Senior citizen Uma Lohtia celebrates 100 years of Delhi as India's Capital with an art show
Delhi fascinates many but few go to the extent of painting it. Seventy-seven-year-old Delhi resident Uma Lohtia is an exception. Such is the influence of the city on her that she has rolled out a series of paintings to mark 100 years of Delhi as India's Capital. Lohtia is all set to display her art works at the India Habitat Centre from next week. She has named her maiden show “The Living Legions of Delhi”, a tribute to its monuments and their rich architecture.
“Every monument has its own story to tell which makes it even more interesting. My paintings are a revival of history. I have painted those monuments which have survived for many years,” says Lohtia. To paint them, she recalls setting out all by herself to places like the Lodi Gardens, Humayun's tomb and Jama Masjid and select the angles. “I picked a few books on Delhi monuments and went to see each area on my own. I painted a side view of Lodi Gardens. I have done an angle of Humayun's tomb, painted Isa khan's tomb with the broken door and Diwan-e-Khas with dancers performing in it.”
To add life to her paintings, Lohtia has added royal elephants, girls dancing in vivid red and green ghagras, Indian drummers playing in front of them. “It must have been like this in the olden days,” she says. Other than that, her pieces of art are as real as her subjects. “If there is a brick in my view, I have painted it. If the stones are broken somewhere, they are as it is in my paintings too.”
“The Living Legions of Delhi” includes 30 paintings of Delhi's monuments. Lohtia says she had a lot of difficulty finding a venue to exhibit her works. “V. Mohini Giri, the chairperson of the Guild of Service, was very happy to see a woman of my age pursuing her interest, she helped me find the venue.”
Lohtia, a former student of Lady Irwin College, draws her inspiration from “anything natural and pretty”. “I like to paint old style, something that has meaning,” she says.
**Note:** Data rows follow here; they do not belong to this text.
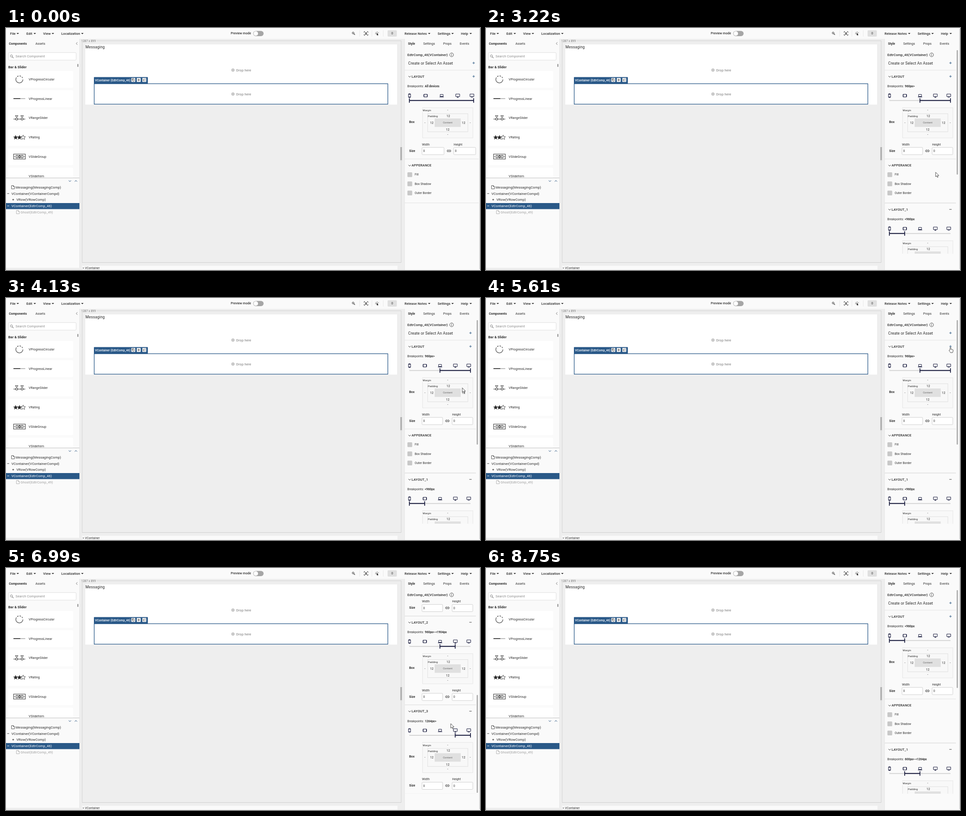
These frames come from a looping animation (1046 by 535 pixels, 9460 ms). An HTML page:

```html
<!DOCTYPE html>
<html lang="en">
<head>
<meta charset="utf-8">
<title>Layout breakpoints</title>
<style>
html, body { margin: 0; width: 100%; height: 100%; overflow: hidden; background: #eee; }
svg { display: block; width: 1046px; height: 535px; font-family: Roboto, Arial, sans-serif; letter-spacing: .06px; }
text { white-space: pre; }
</style>
</head>
<body>
<svg id="stage" viewBox="0 0 1046 535"></svg>
<script>
const LOOP = 9460, S = 6.42, M = 6.95, L = 7.49, XL = 8.56;
const INK = '#2b2b2b', NAVY = '#14173a', BLUE = '#2a5988', LINE = '#dcdcdc';
const MED = 'font-weight="500"', BOLD = 'font-weight="700"', MID = 'text-anchor="middle"';

// y is the middle of the capitals
const text = (x, y, s, size = S, attr = '', fill = INK) =>
  `<text x="${x}" y="${y + size * .355}" font-size="${size}" fill="${fill}" ${attr}>${s.replace(/&/g, '&amp;').replace(/</g, '&lt;')}</text>`;
const rect = (x, y, w, h, fill = 'none', attr = '') =>
  `<rect x="${x}" y="${y}" width="${w}" height="${h}" fill="${fill}" ${attr}/>`;
const path = (d, stroke = INK, width = 1, attr = '') =>
  `<path d="${d}" fill="none" stroke="${stroke}" stroke-width="${width}" ${attr}/>`;
const shape = (d, fill = INK) => `<path d="${d}" fill="${fill}"/>`;
const circle = (x, y, r, fill, attr = '') => `<circle cx="${x}" cy="${y}" r="${r}" fill="${fill}" ${attr}/>`;
const at = (x, y, s) => `<g transform="translate(${x} ${y})">${s}</g>`;
const plus = (x, y, r = 2.6, c = '#1f4e7c') => path(`M${x - r} ${y}h${2 * r}M${x} ${y - r}v${2 * r}`, c, .9);
const minus = (x, y, r = 2.6) => path(`M${x - r} ${y}h${2 * r}`, INK, .9);
const chevron = (x, y, k = 1, c = INK) => path(`M${x - 2.6} ${y - 1.3 * k}l2.6 ${2.6 * k}l2.6 ${-2.6 * k}`, c, 1);
const page = (x, y, c) => path(`M${x} ${y - 3.7}h4l2.4 2.4v5h-6.4zM${x + 4} ${y - 3.7}v2.4h2.4`, c, .8);

function topBar() {
  const menus = [['File', 9, 26], ['Edit', 45, 63.5], ['View', 82, 103.5], ['Localization', 122, 168.5],
    ['Release Notes', 879.5, 934], ['Settings', 952.5, 985.5], ['Help', 1004, 1025.5]];
  return rect(0, 0, 1046, 24, '#fafafa') +
    menus.map(([s, x, c]) => text(x, 12, s, L, MED) + shape(`M${c - 2.6} 11h5.2l-2.6 2.7z`)).join('') +
    text(496, 12, 'Preview mode', M, MED) +
    rect(545.5, 6.5, 23, 11.5, '#a6a6a6', 'rx="5.75"') + circle(551.3, 12.2, 4.9, '#fff') +
    circle(766, 11, 2, 'none', `stroke="${INK}"`) + path('M767.5 12.5l2.5 2.6', INK, 1.2) +
    path('M780.5 5v14M807.5 5v14M832.5 5v14', '#e4e4e4', .8) +
    path('M790.3 10v-2h2M796.7 8h2v2M798.7 14v2h-2M792.3 16h-2v-2', INK, 1) +
    circle(794.5, 11, 1.6, INK) + shape('M791.7 14.5q2.8-3.4 5.6 0z') +
    path('M819 8v2M815.5 9.5l1.5 1.5M822.5 9.5l-1.4 1.3M814.8 12.6h2', INK, .9) + shape('M818 10.8l4.2 3.4-2 .3 1 2-1 .5-1-2-1.2 1.3z') +
    rect(842, 5, 20.5, 14, '#e0e0e0', 'rx="2"') + text(852.2, 12, '0', M, MID);
}

function listIcons() {
  const star = x => `M${x} 236.6l1.5 3.4 3.8.3-2.9 2.5.9 3.6-3.3-2-3.3 2 .9-3.6-2.9-2.5 3.8-.3z`;
  const knob = x => path(`M${x - 3} 193.8h6l-3 4zM${x - 2} 199.3h4v4h-4z`, INK, 1);
  return circle(29.5, 113.7, 7.8, 'none', `stroke="${INK}" stroke-width="1.1" stroke-dasharray="29 2.5 3 2.5 3 2.5 3 3.5"`) +
    path('M16.5 156.2h26', '#aaa', 1.6) + path('M16.5 156.2h15', INK, 1.6) +
    path('M16.5 201.3h5M25.5 201.3h8M37.5 201.3h5', INK, 1) + knob(23.5) + knob(35.5) +
    shape(star(21.3)) + shape(star(29.6)) + path(star(37.8), INK, .8) +
    rect(16.7, 278.8, 26, 11, 'none', `stroke="${INK}" stroke-width="1"`) +
    path('M20 282.5l-1.4 1.8 1.4 1.8M39.4 282.5l1.4 1.8-1.4 1.8M22.3 281.6h3.6v5.6h-3.6zM28 281.6h3.8v5.6h-3.8zM33.8 281.6h3.6v5.6h-3.6z', INK, 1) +
    shape('M28.5 282h2.8l-1.4 2.3zM28.5 286.8h2.8l-1.4-2.3z');
}

function leftSide() {
  const names = ['VProgressCircular', 'VProgressLinear', 'VRangeSlider', 'VRating', 'VSlideGroup', 'VSlideItem'];
  const cards = names.map((s, i) => {
    const y = 113.6 + i * 42.7;
    return rect(5, y - 18.5, 143, 37, '#fff', 'rx="2"') + text(50, y, s, M);
  }).join('');
  const tree = 'letter-spacing=".09"';
  return rect(0, 24, 162, 506, '#fafafa') + rect(162, 24, .8, 506, '#e0e0e0') +
    text(6.5, 34.3, 'Components', 6.8, BOLD) + text(65, 34.3, 'Assets', M) +
    path('M157.5 31.5l-2.6 2.8l2.6 2.8', '#666', .9) +
    rect(5.3, 54.3, 149.5, 16.8, '#fff', 'stroke="#d2d2d2" stroke-width=".7" rx="2"') +
    circle(12, 61.8, 2.4, 'none', 'stroke="#777" stroke-width=".9"') + path('M13.8 63.7l2.7 2.8', '#777', 1.1) +
    text(21, 62.8, 'Search Component', L, '', '#8a8a8a') +
    text(5, 86.5, 'Bar & Slider', L, BOLD) + rect(157.3, 79.5, 2.6, 6.5, '#9e9e9e', 'rx="1"') +
    `<g clip-path="url(#list)">${cards}${listIcons()}</g>` +
    rect(0, 331, 162, .9, '#bbb') + chevron(141, 338.3, 1, '#1f4e7c') + chevron(154.3, 338.3, -1, '#1f4e7c') +
    rect(0, 387, 162, 13.4, BLUE) +
    page(12.2, 352, INK) + text(21, 352.2, 'Messaging(MessagingComp)', L, tree) +
    minus(4.8, 366, 2.2) + text(12, 366, 'VContainer(VContainerCompd)', L, tree) +
    plus(15.8, 379.5, 2, INK) + text(23, 379.7, 'VRow(VRowComp)', L, tree) +
    path('M2.6 393.3h4.4', '#fff', .9) + text(12, 393.4, 'VContainer(EdtrComp_46)', L, tree, '#fff') +
    page(23, 407, '#a0a0a0') + text(32, 407.2, 'Ghost(EdtrComp_49)', L, tree, '#a0a0a0');
}

function centre() {
  const drop = y => circle(500.8, y, 2.9, 'none', 'stroke="#757575" stroke-width=".8"') +
    circle(500.8, y, 1.1, '#757575') + text(508, y, 'Drop here', L, 'letter-spacing=".1"', '#757575');
  return path('M200 28.2h672v234M872 293v225.5h-704v-488', '#c9c9c9', .8) + text(166, 28.3, '1287 x 899', S, '', '#777') +
    rect(175, 36.3, 688, 133, '#fff') + text(175.3, 42.3, 'Messaging', XL, 'letter-spacing=".09"') +
    drop(93) + drop(146) +
    rect(194.6, 123.2, 648, 45.2, 'none', `stroke="${BLUE}" stroke-width="1.3"`) +
    rect(194, 108.6, 119, 14.6, BLUE, 'rx="1"') +
    text(196.5, 115.6, 'VContainer (EdtrComp_46)', S, MED, '#fff') +
    [276.6, 288.6, 300.8].map(x => rect(x, 110.6, 8.6, 8.6, '#fff', 'rx="1"')).join('') +
    path('M279.7 113h3.2v4.4h-3.2zM278.6 116v-4h3', INK, .7) + plus(292.9, 114.9, 2.8, INK) +
    path('M303 112.5v4.6h1.6M303 114.5h1.6M305.6 112.7h2M305.6 114.6h2M305.6 117h2', INK, .8) +
    rect(168, 525.5, 696, 8.6, '#fafafa') + text(169, 530.4, '> VContainer', S, 'letter-spacing=".1"') +
    rect(870, 263, 4, 29.5, '#bdbdbd') + path('M871.9 264v27.5', '#999', .8);
}

function rightSide() {
  return rect(879, 24, 167, 511, '#fafafa') + rect(879, 24, .7, 511, '#ddd') +
    text(895, 34.3, 'Style', 6.8, BOLD + MID.padStart(21)) +
    [['Settings', 933.7], ['Props', 974], ['Events', 1011.6]].map(([s, x]) => text(x, 34.3, s, M, MID)).join('') +
    text(885.7, 59.2, 'EdtrComp_46(VContainer)', L, MED) +
    circle(983.4, 59.3, 4.2, 'none', `stroke="${INK}" stroke-width=".8"`) + path('M983.4 58.5v3M983.4 56.6v1', INK, .9);
}

const devices = [
  rect(-2.3, -4, 4.6, 8, 'none', `stroke="${NAVY}" stroke-width="1" rx=".6"`) + path('M-2.3-3h4.6M-2.3 3h4.6', NAVY, 1),
  rect(-4, -3, 8, 6, 'none', `stroke="${NAVY}" stroke-width="1" rx=".6"`) + path('M-3.3-3v6M3.3-3v6', NAVY, 1),
  path('M-3.2 2v-4.6h6.4v4.6zM-4.7 3h9.4', NAVY, 1),
  path('M-4.3-3.5h8.6v5.6h-8.6zM-2 4h4M0 2v2', NAVY, 1),
  path('M-4.3-3.5h8.6v5.6h-8.6zM-2.3 3.6h4.6', NAVY, 1)
];

// Everything below is placed relative to the section heading
function section(name, [from, to, range], wide, first) {
  const end = wide ? 1032 : 1025, stop = i => 890.2 + i * (end - 890.2) / 4;
  const w = wide ? 48.6 : 45.6, x2 = wide ? 988 : 984.5, link = wide ? 977.5 : 974;
  const field = x => rect(x, 157, w, 16, '#fff', 'stroke="#c4c4c4" stroke-width=".8" rx="1.5"') + text(x + 2.7, 165, '0');
  const num = (x, y, s) => text(x, y, s, M, MID);
  return rect(880, -14.3, wide ? 163 : 157, .8, LINE) + chevron(890.7, .4) +
    text(895, .3, name, L, MED + ' letter-spacing=".14"') + (first ? plus(end, 0) : minus(end, 0)) +
    text(885.7, 21.8, 'Breakpoints:') + text(924.3, 21.8, range, S, BOLD) +
    devices.map((d, i) => at(i == 4 ? end - 3.8 : stop(i) + .3, 42.5, d)).join('') +
    path(`M890 53.3H${end}`, '#cfcfcf', 1.7) + path(`M${stop(from)} 53.3H${stop(to)}`, NAVY, 1.9) +
    path(`M${stop(from)} 48.3v10M${stop(to)} 48.3v10`, NAVY, 1.7) +
    rect(919.2, 69.2, 111, 66.8, '#f8f8f8', 'stroke="#ddd" stroke-width=".7"') + rect(930.6, 82.5, 88.6, 39.8, '#f8f8f8', 'stroke="#d6d6d6" stroke-width=".7"') +
    rect(946, 93, 57.5, 18.7, '#e0e0e0') + text(974.7, 102.4, 'Content', 5.9, MID, '#666') +
    rect(918.8, 71, 20.5, 8, '#fafafa') + text(919.6, 75, 'Margin', 5.9) + text(931, 88.4, 'Padding', 5.9) +
    num(974.7, 75, '-') + num(924.6, 102.2, '-') + num(1024.6, 102.2, '-') + num(974.7, 128.5, '-') +
    num(976, 87.2, '12') + num(939.6, 102.4, '12') + num(1009.8, 102.4, '12') + num(974.8, 117.8, '12') +
    text(889.8, 100.4, 'Box', 6.7, BOLD) + text(889.8, 164.4, 'Size', 6.7, BOLD) +
    text(918, 150.6, 'Width') + text(x2, 150.6, 'Height') + field(918) + field(x2) +
    path(`M${link - .6} 162.7h-1.4a2 2 0 0 0 0 4h1.4M${link + .6} 162.7h1.4a2 2 0 0 1 0 4h-1.4M${link - 1.6} 164.7h3.2`, INK, 1) +
    rect(880, 182.3, wide ? 163 : 157, .8, LINE);
}

const states = [
  [[0, 4, 'All devices']],
  [[0, 2, '<1264px'], [2, 4, '960px>']],
  [[2, 4, '960px>'], [0, 1, '<960px'], [1, 2, '600px> <1264px']],
  [[0, 1, '<960px'], [1, 2, '600px> <1264px'], [2, 3, '960px> <1904px'], [3, 4, '1264px>']]
];
const clicks = [1030, 2430, 5720];

function styles(state) {
  const wide = state == 0;
  const parts = states[state].map((r, i) =>
    at(0, i ? 401 + 196.5 * (i - 1) : 107, section(i ? 'LAYOUT_' + i : 'LAYOUT', r, wide, !i)));
  const checks = ['Fill', 'Box Shadow', 'Outer Border'].map((s, i) => {
    const y = 324.2 + 20.3 * i;
    return rect(885.8, y - 5.3, 10.6, 10.6, '#c8c8c8', 'rx="1.5"') + text(902, y, s, S, 'letter-spacing=".08"');
  });
  return text(887.5, 78, 'Create or Select An Asset', XL, 'letter-spacing=".09"') + plus(wide ? 1032 : 1025, 77.3) +
    parts.join('') + chevron(890.7, 304) + text(895, 303.8, 'APPERANCE', L, MED + ' letter-spacing=".12"') +
    checks.join('') + rect(880, 386.3, wide ? 163 : 157, .8, LINE);
}

const arrow = '<path d="M0 0v10l2.3-2.1 1.5 3.5 1.7-.7-1.5-3.4h3.2z" fill="#fff" stroke="#222" stroke-width=".8"/>';
const hand = '<path d="M-1 6V1a1 1 0 0 1 2 0v3.4l4 .8q1 .3.9 1.5l-.6 3.3-.7 1.8h-4.6q-1.2-2.2-3-4.2-.5-1.4.8-1.4z" fill="#fff" stroke="#222" stroke-width=".8"/>';

const stage = document.getElementById('stage');
stage.innerHTML = `<defs><clipPath id="list">${rect(0, 91, 162, 240)}</clipPath><clipPath id="view">${rect(879, 68, 166, 431)}</clipPath></defs>` +
  topBar() + leftSide() + centre() + rightSide() + rect(1044.8, 2, .8, 531, '#b5b5b5') +
  '<g clip-path="url(#view)"><g id="styles"></g></g><rect id="thumb" x="1038.7" width="2.6" rx="1" fill="#a9a9a9"/><g id="cursor"></g>';
const [panel, thumb, cursor] = ['styles', 'thumb', 'cursor'].map(id => document.getElementById(id));

// Keys are [time, value, ...]
const scrollKeys = [[3380, 0], [3640, 281], [3790, 281], [4100, 0], [6190, 0], [6720, 477.5], [7260, 477.5], [7740, 0]];
const cursorKeys = [[60, 1022, 511], [870, 1035.5, 103.5], [1400, 1035.5, 103.5], [1550, 1034, 105], [1740, 1034, 105],
  [1870, 1027.5, 108.5], [2560, 1027.5, 108.5], [3350, 989.5, 335], [3750, 989.5, 335], [4300, 1012, 159],
  [5230, 1026, 104], [5300, 1026, 104], [5500, 1025, 109], [5800, 1025, 109], [6230, 982, 335], [6700, 981.5, 344],
  [7110, 981.5, 344], [7260, 981.5, 346], [7700, 982.5, 390.5], [7910, 987, 414], [8240, 987, 414], [8750, 1023, 537]];

function tween(keys, t) {
  const i = keys.findIndex(k => k[0] > t);
  if (i < 1) return keys.at(i).slice(1);
  const [a, b] = [keys[i - 1], keys[i]], p = (t - a[0]) / (b[0] - a[0]), e = p * p * (3 - 2 * p);
  return a.slice(1).map((v, j) => v + (b[j + 1] - v) * e);
}

let shownState, shownCursor;
function draw() {
  const t = performance.now() % LOOP;
  const state = clicks.filter(c => t >= c).length;
  if (state != shownState) panel.innerHTML = styles(shownState = state);

  const [scroll] = tween(scrollKeys, t), total = 338 + 196.5 * state;
  panel.setAttribute('transform', `translate(0 ${-scroll})`);
  thumb.setAttribute('y', 49 + scroll * 450 / total);
  thumb.setAttribute('height', state ? 450 * 450 / total - 2 : 0);

  const [x, y] = tween(cursorKeys, t);
  const over = Math.abs(x - (state ? 1025 : 1032)) < 5 && Math.abs(y - 107) < 7;
  const pointer = t < 60 || t >= 8750 ? '' : over ? hand : arrow;
  if (pointer !== shownCursor) cursor.innerHTML = shownCursor = pointer;
  cursor.setAttribute('transform', `translate(${x} ${y})`);
  requestAnimationFrame(draw);
}
draw();
</script>
</body>
</html>
```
She took to painting at the age of 60, when she visited her daughter in the U.S. “I did not have a lot to do there. She encouraged me to paint and I started with a couple of paintings for her house.” After her return, she painted on and off, but a few years later, she closed down her textile business and decided follow her passion.